§ **Work instruction**: Please filter the data below down to the lines holding the string "radius".

§ **Records drawn from a dataset**:

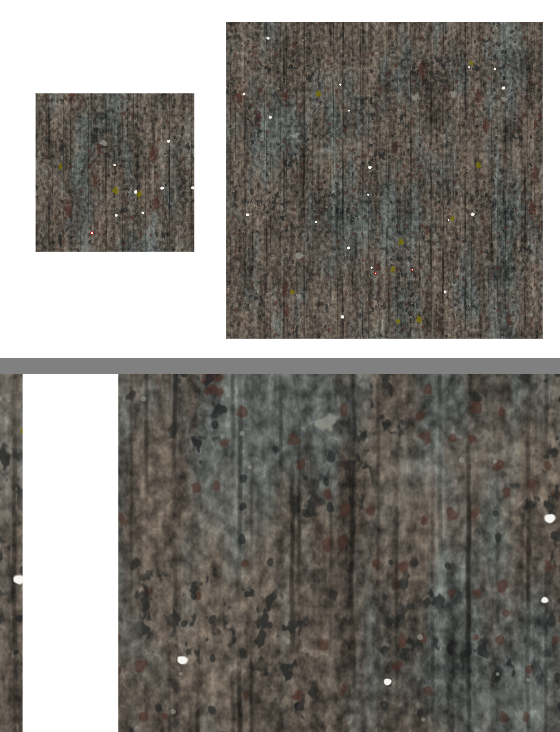
Top: the whole. Bottom: its middle third, enlarged.
A Shadertoy shader for this texture:

```glsl
// Layout, in units of the canvas height
const vec2 SMALL_CENTER = vec2(0.321, 0.518);
const float SMALL_HALF = 0.2215;
const vec2 LARGE_CENTER = vec2(1.074, 0.496);
const float LARGE_HALF = 0.4425;

// Tones and colours
const vec3 PAPER = vec3(1.0);
const vec3 WARM_TINT = vec3(1.10, 1.00, 0.89);
const vec3 COOL_TINT = vec3(0.99, 1.03, 0.99);
const vec3 SOOT = vec3(0.13, 0.14, 0.14);
const vec3 RUST = vec3(0.29, 0.17, 0.14);
const vec3 OLIVE = vec3(0.46, 0.43, 0.04);
const vec3 PALE = vec3(0.56, 0.56, 0.52);
const vec3 GLINT = vec3(0.97, 0.96, 0.94);
const vec3 RED_RIM = vec3(0.70, 0.10, 0.08);
const float BASE_TONE = 0.338;
const float STREAK_AMOUNT = 0.12;
const float PATCH_AMOUNT = 0.09;
const float GRAIN_AMOUNT = 0.17;
const float GROOVE_DEPTH = 0.38;

vec3 hash3(vec2 p) {
    vec3 q = fract(vec3(p.xyx) * vec3(0.1031, 0.1030, 0.0973));
    q += dot(q, q.yxz + 33.33);
    return fract((q.xxy + q.yzz) * q.zyx);
}

float cornerSlope(vec2 id, vec2 offset) {
    float angle = 6.2832 * hash3(id).x;
    return dot(vec2(cos(angle), sin(angle)), offset);
}

float gradientNoise(vec2 p) {
    vec2 i = floor(p), f = fract(p);
    vec2 u = f * f * f * (f * (f * 6.0 - 15.0) + 10.0);
    vec2 e = vec2(1.0, 0.0);
    return mix(mix(cornerSlope(i, f), cornerSlope(i + e, f - e), u.x),
               mix(cornerSlope(i + e.yx, f - e.yx), cornerSlope(i + 1.0, f - 1.0), u.x), u.y);
}

float fbm(vec2 p) {
    float sum = 0.0, gain = 1.0;
    for (int i = 0; i < 3; i++) {
        sum += gain * gradientNoise(p);
        p = p * 2.03 + 17.3;
        gain *= 0.6;
    }
    return sum;
}

// One ragged spot per chosen cell; radius is in canvas heights
float spots(vec2 p, float cells, float chance, vec2 radius, float ragged, float seed) {
    vec2 g = p * cells + seed;
    vec3 h = hash3(floor(g) + seed);
    vec2 d = (fract(g) - mix(vec2(0.3), vec2(0.7), h.xy)) / (radius * cells);
    float size = mix(0.65, 1.15, fract(h.z * 91.7));
    float shape = length(d) / size + ragged * gradientNoise(p * 130.0 + seed);
    return step(h.z, chance) * smoothstep(1.15, 0.65, shape);
}

// Thin upright grooves at uneven intervals, fading along their length
float grooves(vec2 p, float count, float width, float seed) {
    float x = p.x * count + 0.04 * gradientNoise(p * vec2(9.0, 14.0));
    float id = floor(x);
    float d = abs(fract(x) - mix(0.2, 0.8, hash3(vec2(id, seed)).x)) / count;
    float fade = smoothstep(-0.3, 0.35, gradientNoise(vec2(id * 3.7 + 0.5, p.y * 7.0 + seed)));
    return fade * smoothstep(width, width * 0.25, d);
}

// Dark squarish stains with upright hatching
float stains(vec2 p) {
    vec2 g = p * 5.0 + 2.3;
    vec3 h = hash3(floor(g) + 8.0);
    vec2 d = abs(fract(g) - mix(vec2(0.3), vec2(0.7), h.xy)) - vec2(0.15, 0.17);
    float edge = max(d.x, d.y) + 0.10 * fbm(p * 50.0);
    float hatch = 0.65 + 0.7 * gradientNoise(p * vec2(160.0, 25.0));
    return step(h.z, 0.25) * smoothstep(0.03, -0.05, edge) * hatch;
}

vec3 weatheredWood(vec2 p) {
    // Broad patches, upright streaks and fine grain
    float patches = fbm(p * vec2(9.0, 6.0) + 3.0);
    float streak = fbm(p * vec2(48.0, 4.5) + 11.0);
    float grain = fbm(p * vec2(95.0, 70.0) + 5.0);
    float tone = BASE_TONE + PATCH_AMOUNT * patches + STREAK_AMOUNT * streak + GRAIN_AMOUNT * grain;
    float coolness = smoothstep(-0.25, 0.55, fbm(p * vec2(11.0, 4.0) + 29.0) + 0.3 * streak);
    vec3 color = tone * mix(WARM_TINT, COOL_TINT, coolness);

    // Curled pale scratches and dark grooves
    float curl = abs(gradientNoise(p * vec2(55.0, 42.0) + 40.0));
    color += 0.045 * smoothstep(0.07, 0.0, curl) * smoothstep(-0.1, 0.4, grain);
    color *= 1.0 - GROOVE_DEPTH * grooves(p, 18.0, 0.0032, 2.0);
    color *= 1.0 - 0.6 * GROOVE_DEPTH * grooves(p, 43.0, 0.0026, 7.0);
    color *= 1.0 - 0.30 * stains(p);

    // Rust and clustered soot
    color = mix(color, RUST, 0.55 * spots(p, 42.0, 0.22, vec2(0.005, 0.006), 0.9, 13.0));
    color = mix(color, RUST, 0.65 * spots(p, 13.0, 0.14, vec2(0.010, 0.022), 1.2, 21.0));
    float cluster = smoothstep(-0.05, 0.45, fbm(p * vec2(12.0, 8.0) + 61.0));
    float flecks = smoothstep(0.12, 0.42, fbm(p * vec2(62.0, 45.0) + 71.0));
    color = mix(color, SOOT, 0.75 * cluster * flecks);
    color = mix(color, SOOT, 0.65 * spots(p, 38.0, 0.20, vec2(0.004, 0.005), 0.8, 33.0));

    // Olive chips, pale chips and bright glints
    color = mix(color, OLIVE, 0.85 * spots(p, 14.0, 0.08, vec2(0.007, 0.009), 0.9, 45.0));
    color = mix(color, PALE, 0.80 * spots(p, 9.0, 0.06, vec2(0.011, 0.009), 0.8, 57.0));
    color = mix(color, PALE, 0.70 * spots(p, 30.0, 0.08, vec2(0.0028), 0.4, 63.0));
    color = mix(color, GLINT, spots(p, 14.0, 0.15, vec2(0.0052, 0.0046), 0.5, 75.0));
    color = mix(color, RED_RIM, spots(p, 10.0, 0.05, vec2(0.0058), 0.0, 87.0));
    color = mix(color, GLINT, spots(p, 10.0, 0.05, vec2(0.0030), 0.0, 87.0));
    return clamp(color, 0.0, 1.0);
}

float squareMask(vec2 p, vec2 center, float halfSize) {
    vec2 d = abs(p - center) - halfSize;
    return clamp(0.5 - max(d.x, d.y) * iResolution.y, 0.0, 1.0);
}

void mainImage(out vec4 fragColor, in vec2 fragCoord) {
    vec2 p = fragCoord / iResolution.y;
    float panels = max(squareMask(p, SMALL_CENTER, SMALL_HALF), squareMask(p, LARGE_CENTER, LARGE_HALF));
    fragColor = vec4(mix(PAPER, weatheredWood(p), panels), 1.0);
}
```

§ **Response area**:
// One ragged spot per chosen cell; radius is in canvas heights
float spots(vec2 p, float cells, float chance, vec2 radius, float ragged, float seed) {
    vec2 d = (fract(g) - mix(vec2(0.3), vec2(0.7), h.xy)) / (radius * cells);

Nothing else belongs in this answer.